What you have to do
Leave the pictures out. Return all other data exactly.
--------------------
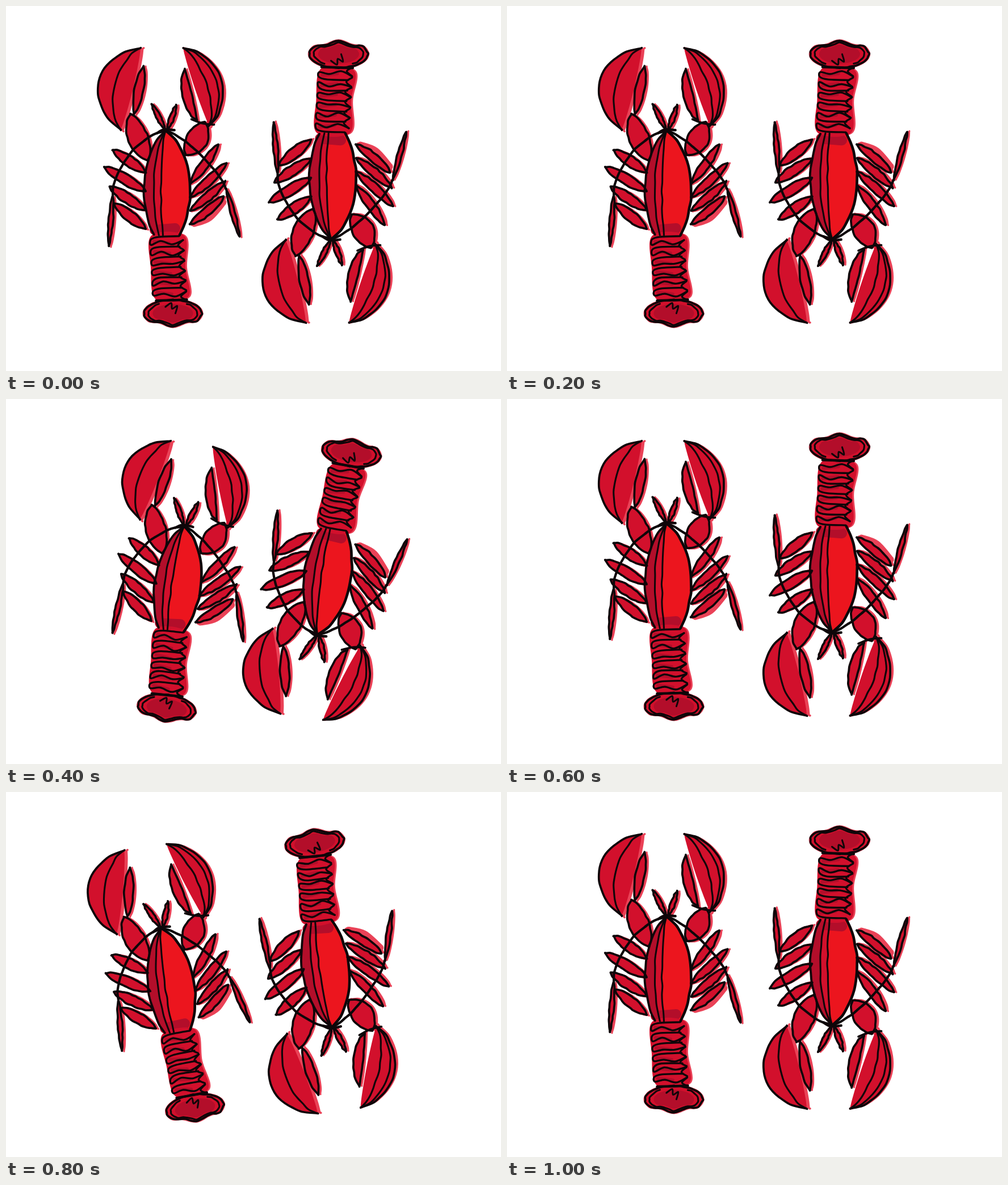
Write an HTML page that moves like this. It is 872 by 642 pixels and loops after 1200 ms.

```html
<!DOCTYPE html>
<html lang="en">
<head>
<meta charset="utf-8">
<title>Dancing lobsters</title>
<style>
html, body { margin: 0; width: 100%; height: 100%; overflow: hidden; background: #fff; }
svg { display: block; width: 100%; height: 100%; }
path { stroke-linecap: round; stroke-linejoin: round; }
</style>
</head>
<body>
<svg viewBox="0 0 872 642">
  <defs>
    <g id="lobster"><g id="halo"></g><g id="paint"></g><g id="ink"></g></g>
  </defs>
  <use id="left" href="#lobster"/>
  <g id="right"><use href="#lobster" transform="matrix(1.014 0 0 -1.012 287.8 631.8)"/></g>
</svg>
<script>
const INK = '#0e0609', RED = '#d2102c', BRIGHT = '#ec151e', DARK = '#b30e2a', PINK = '#ea4257';
const $ = id => document.getElementById(id);
const range = (n, f) => Array.from({ length: n }, (_, i) => f(i));

let seed = 7;
function jitter(size) {
  seed = seed * 16807 % 2147483647;
  return (seed / 2147483647 - 0.5) * 2 * size;
}

// Smooth path through points.
function curve(p, closed) {
  const n = p.length;
  const at = i => closed ? p[(i + n) % n] : p[Math.max(0, Math.min(n - 1, i))];
  let d = 'M' + p[0];
  for (let i = 0; i < (closed ? n : n - 1); i++) {
    const [a, b, c, e] = [at(i - 1), at(i), at(i + 1), at(i + 2)];
    const c1 = b.map((v, k) => v + (c[k] - a[k]) / 6);
    const c2 = c.map((v, k) => v - (e[k] - b[k]) / 6);
    d += `C${c1} ${c2} ${c}`;
  }
  return d + (closed ? 'Z' : '');
}

function add(layer, d, fill, stroke = 'none', width = 0) {
  const el = document.createElementNS('http://www.w3.org/2000/svg', 'path');
  const attrs = { d, fill, stroke, 'stroke-width': width };
  for (const k in attrs) el.setAttribute(k, attrs[k]);
  $(layer).append(el);
}
const paint = (pts, color) => add('paint', curve(pts, true), color);
const brush = (layer, pts, width, color) => add(layer, curve(pts), 'none', color, width);
const ink = (pts, width = 3.7) =>
  brush('ink', pts.map(p => p.map(v => v + jitter(0.7))), width, INK);

// Line from a to b that swells sideways by `swell`, stopping at share `end`.
function rib(a, b, swell, end = 1) {
  const dx = b[0] - a[0], dy = b[1] - a[1], len = Math.hypot(dx, dy);
  return range(13, i => {
    const t = end * i / 12;
    const side = swell * Math.max(0, Math.sin(Math.PI * t)) ** 0.65 / len;
    return [a[0] + dx * t - dy * side, a[1] + dy * t + dx * side];
  });
}
const blade = (a, b, lo, hi, end) => [...rib(a, b, lo, end), ...rib(a, b, hi, end).reverse()];

// A painted blade with a pink marker edge and ink along the given ribs.
function part(a, b, lo, hi, lines = [lo, hi], color = RED) {
  const shape = blade(a, b, lo, hi);
  add('halo', curve(shape.map(([x, y]) => [x + 4, y + 1]), true), PINK, PINK, 3);
  paint(shape, color);
  lines.forEach(s => ink(rib(a, b, s), s === lo || s === hi ? 3.7 : 3.1));
}

// legs
const tipsL = [[188, 253], [173, 283], [183, 318], [190, 347]];
const tipsR = [[374, 243], [388, 276], [386, 308], [383, 335]];
brush('halo', [[332, 382], [358, 372], [382, 345]], 13, PINK);
tipsL.forEach((tip, i) => part(tip, [246, 293 + 33 * i], -9, 9));
tipsR.forEach((tip, i) => part(tip, [324, 312 + 24 * i], -9, 6));

// arms and claws
part([219, 190], [250, 272], -15, 20);
part([350, 204], [317, 262], -22, 15);
part([237, 74], [202, 218], -4, 58, [58, 29]);
part([312, 74], [358, 211], -46, 3, [-46, -37, -19]);
part([242, 106], [226, 190], -8, 8);
part([315, 111], [336, 201], -2, 15);
ink([[326, 199], [346, 206], [366, 208]]);

// antennules
part([257, 172], [280, 217], -4, 4);
part([300, 174], [285, 217], -4, 4);

// carapace, striped by its ridges
const head = [281, 219], rump = [281, 430];
[[-44, 8, BRIGHT], [8, 21, RED], [21, 38, DARK]].forEach(([lo, hi, color]) =>
  paint(blade(head, rump, lo, hi, 0.9), color));
brush('paint', [[262, 394], [298, 391]], 18, DARK);
[[-44, 4.6], [8, 3], [21, 3], [38, 3.8]].forEach(([s, w]) => ink(rib(head, rump, s, 0.87), w));
ink([[266, 224], [278, 217], [296, 219]], 4.5);

// antennae: an arched line, then a thin blade from the elbow
function antenna(root, elbow, tip, arch) {
  ink(rib(root, elbow, arch), 4.2);
  part(elbow, tip, -4, 4);
}
antenna([280, 220], [188, 335], [181, 422], 23);
antenna([285, 220], [388, 322], [411, 405], -11);

// tail: one scribble per segment
const tail = [[256, 404], [314, 404], [316, 460], [321, 512], [264, 516], [255, 460]];
add('halo', curve(tail.map(([x, y]) => [x + 3, y]), true), PINK);
paint(tail, RED);
range(6, i => {
  const y = 409 + 18 * i, x = 255 + i;
  brush('paint', [[x + 6, y + 5], [x + 32, y + 8]], 6, DARK);
  ink([[x + 50, y - 4], [x + 14, y - 3], [x, y + 2], [x + 1, y + 11], [x + 18, y + 7 + jitter(3)],
    [x + 38, y + 10 + jitter(3)], [x + 57, y + 3]], 3.3);
  ink([[x + 57, y + 3], [x + 48, y + 12], [x + 58, y + 19]], 3.3);
});

// tail fan: flattened ellipse with a scalloped lower edge
const fan = k => range(32, i => {
  const a = Math.PI * (i / 16 - 0.5), s = Math.sin(a);
  return [294 + 51 * k * Math.cos(a), 541 + k * s * (s < 0 ? 24 : 20 + 3 * Math.cos(6 * a + Math.PI))];
});
add('halo', curve(fan(1), true), PINK, PINK, 5);
paint(fan(1), RED);
paint(fan(0.7), DARK);
ink([...fan(1), fan(1)[0]]);
ink(fan(0.85).slice(3, 30), 3.1);
ink([[265, 519], [290, 517], [318, 516]], 4.5);
ink([[281, 529], [291, 522], [293, 533], [301, 527], [298, 541]], 3);

// Dance: upright, lean one way, upright, lean the other.
const BEAT = 200, beats = [0, 0, 1, 0, 2, 0];
const lean = (deg, x, y) => `translate(${x} ${y}) rotate(${deg})`;
const poses = [
  [lean(0, 0, 0), lean(0, 0, 0)],
  [lean(7.8, 65.2, -31.5), lean(8.3, 41, -74)],
  [lean(-8.4, -36.8, 64), lean(-7.6, -48, 83)]
];
const start = performance.now();

function draw(ms) {
  const pose = poses[beats[Math.floor(ms / BEAT) % beats.length]];
  $('left').setAttribute('transform', pose[0]);
  $('right').setAttribute('transform', pose[1]);
}
function tick() {
  draw(performance.now() - start);
  requestAnimationFrame(tick);
}
tick();
</script>
</body>
</html>
```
--------------------
Answer space
Write an HTML page that moves like this. It is 872 by 642 pixels and loops after 1200 ms.

```html
<!DOCTYPE html>
<html lang="en">
<head>
<meta charset="utf-8">
<title>Dancing lobsters</title>
<style>
html, body { margin: 0; width: 100%; height: 100%; overflow: hidden; background: #fff; }
svg { display: block; width: 100%; height: 100%; }
path { stroke-linecap: round; stroke-linejoin: round; }
</style>
</head>
<body>
<svg viewBox="0 0 872 642">
  <defs>
    <g id="lobster"><g id="halo"></g><g id="paint"></g><g id="ink"></g></g>
  </defs>
  <use id="left" href="#lobster"/>
  <g id="right"><use href="#lobster" transform="matrix(1.014 0 0 -1.012 287.8 631.8)"/></g>
</svg>
<script>
const INK = '#0e0609', RED = '#d2102c', BRIGHT = '#ec151e', DARK = '#b30e2a', PINK = '#ea4257';
const $ = id => document.getElementById(id);
const range = (n, f) => Array.from({ length: n }, (_, i) => f(i));

let seed = 7;
function jitter(size) {
  seed = seed * 16807 % 2147483647;
  return (seed / 2147483647 - 0.5) * 2 * size;
}

// Smooth path through points.
function curve(p, closed) {
  const n = p.length;
  const at = i => closed ? p[(i + n) % n] : p[Math.max(0, Math.min(n - 1, i))];
  let d = 'M' + p[0];
  for (let i = 0; i < (closed ? n : n - 1); i++) {
    const [a, b, c, e] = [at(i - 1), at(i), at(i + 1), at(i + 2)];
    const c1 = b.map((v, k) => v + (c[k] - a[k]) / 6);
    const c2 = c.map((v, k) => v - (e[k] - b[k]) / 6);
    d += `C${c1} ${c2} ${c}`;
  }
  return d + (closed ? 'Z' : '');
}

function add(layer, d, fill, stroke = 'none', width = 0) {
  const el = document.createElementNS('http://www.w3.org/2000/svg', 'path');
  const attrs = { d, fill, stroke, 'stroke-width': width };
  for (const k in attrs) el.setAttribute(k, attrs[k]);
  $(layer).append(el);
}
const paint = (pts, color) => add('paint', curve(pts, true), color);
const brush = (layer, pts, width, color) => add(layer, curve(pts), 'none', color, width);
const ink = (pts, width = 3.7) =>
  brush('ink', pts.map(p => p.map(v => v + jitter(0.7))), width, INK);

// Line from a to b that swells sideways by `swell`, stopping at share `end`.
function rib(a, b, swell, end = 1) {
  const dx = b[0] - a[0], dy = b[1] - a[1], len = Math.hypot(dx, dy);
  return range(13, i => {
    const t = end * i / 12;
    const side = swell * Math.max(0, Math.sin(Math.PI * t)) ** 0.65 / len;
    return [a[0] + dx * t - dy * side, a[1] + dy * t + dx * side];
  });
}
const blade = (a, b, lo, hi, end) => [...rib(a, b, lo, end), ...rib(a, b, hi, end).reverse()];

// A painted blade with a pink marker edge and ink along the given ribs.
function part(a, b, lo, hi, lines = [lo, hi], color = RED) {
  const shape = blade(a, b, lo, hi);
  add('halo', curve(shape.map(([x, y]) => [x + 4, y + 1]), true), PINK, PINK, 3);
  paint(shape, color);
  lines.forEach(s => ink(rib(a, b, s), s === lo || s === hi ? 3.7 : 3.1));
}

// legs
const tipsL = [[188, 253], [173, 283], [183, 318], [190, 347]];
const tipsR = [[374, 243], [388, 276], [386, 308], [383, 335]];
brush('halo', [[332, 382], [358, 372], [382, 345]], 13, PINK);
tipsL.forEach((tip, i) => part(tip, [246, 293 + 33 * i], -9, 9));
tipsR.forEach((tip, i) => part(tip, [324, 312 + 24 * i], -9, 6));

// arms and claws
part([219, 190], [250, 272], -15, 20);
part([350, 204], [317, 262], -22, 15);
part([237, 74], [202, 218], -4, 58, [58, 29]);
part([312, 74], [358, 211], -46, 3, [-46, -37, -19]);
part([242, 106], [226, 190], -8, 8);
part([315, 111], [336, 201], -2, 15);
ink([[326, 199], [346, 206], [366, 208]]);

// antennules
part([257, 172], [280, 217], -4, 4);
part([300, 174], [285, 217], -4, 4);

// carapace, striped by its ridges
const head = [281, 219], rump = [281, 430];
[[-44, 8, BRIGHT], [8, 21, RED], [21, 38, DARK]].forEach(([lo, hi, color]) =>
  paint(blade(head, rump, lo, hi, 0.9), color));
brush('paint', [[262, 394], [298, 391]], 18, DARK);
[[-44, 4.6], [8, 3], [21, 3], [38, 3.8]].forEach(([s, w]) => ink(rib(head, rump, s, 0.87), w));
ink([[266, 224], [278, 217], [296, 219]], 4.5);

// antennae: an arched line, then a thin blade from the elbow
function antenna(root, elbow, tip, arch) {
  ink(rib(root, elbow, arch), 4.2);
  part(elbow, tip, -4, 4);
}
antenna([280, 220], [188, 335], [181, 422], 23);
antenna([285, 220], [388, 322], [411, 405], -11);

// tail: one scribble per segment
const tail = [[256, 404], [314, 404], [316, 460], [321, 512], [264, 516], [255, 460]];
add('halo', curve(tail.map(([x, y]) => [x + 3, y]), true), PINK);
paint(tail, RED);
range(6, i => {
  const y = 409 + 18 * i, x = 255 + i;
  brush('paint', [[x + 6, y + 5], [x + 32, y + 8]], 6, DARK);
  ink([[x + 50, y - 4], [x + 14, y - 3], [x, y + 2], [x + 1, y + 11], [x + 18, y + 7 + jitter(3)],
    [x + 38, y + 10 + jitter(3)], [x + 57, y + 3]], 3.3);
  ink([[x + 57, y + 3], [x + 48, y + 12], [x + 58, y + 19]], 3.3);
});

// tail fan: flattened ellipse with a scalloped lower edge
const fan = k => range(32, i => {
  const a = Math.PI * (i / 16 - 0.5), s = Math.sin(a);
  return [294 + 51 * k * Math.cos(a), 541 + k * s * (s < 0 ? 24 : 20 + 3 * Math.cos(6 * a + Math.PI))];
});
add('halo', curve(fan(1), true), PINK, PINK, 5);
paint(fan(1), RED);
paint(fan(0.7), DARK);
ink([...fan(1), fan(1)[0]]);
ink(fan(0.85).slice(3, 30), 3.1);
ink([[265, 519], [290, 517], [318, 516]], 4.5);
ink([[281, 529], [291, 522], [293, 533], [301, 527], [298, 541]], 3);

// Dance: upright, lean one way, upright, lean the other.
const BEAT = 200, beats = [0, 0, 1, 0, 2, 0];
const lean = (deg, x, y) => `translate(${x} ${y}) rotate(${deg})`;
const poses = [
  [lean(0, 0, 0), lean(0, 0, 0)],
  [lean(7.8, 65.2, -31.5), lean(8.3, 41, -74)],
  [lean(-8.4, -36.8, 64), lean(-7.6, -48, 83)]
];
const start = performance.now();

function draw(ms) {
  const pose = poses[beats[Math.floor(ms / BEAT) % beats.length]];
  $('left').setAttribute('transform', pose[0]);
  $('right').setAttribute('transform', pose[1]);
}
function tick() {
  draw(performance.now() - start);
  requestAnimationFrame(tick);
}
tick();
</script>
</body>
</html>
```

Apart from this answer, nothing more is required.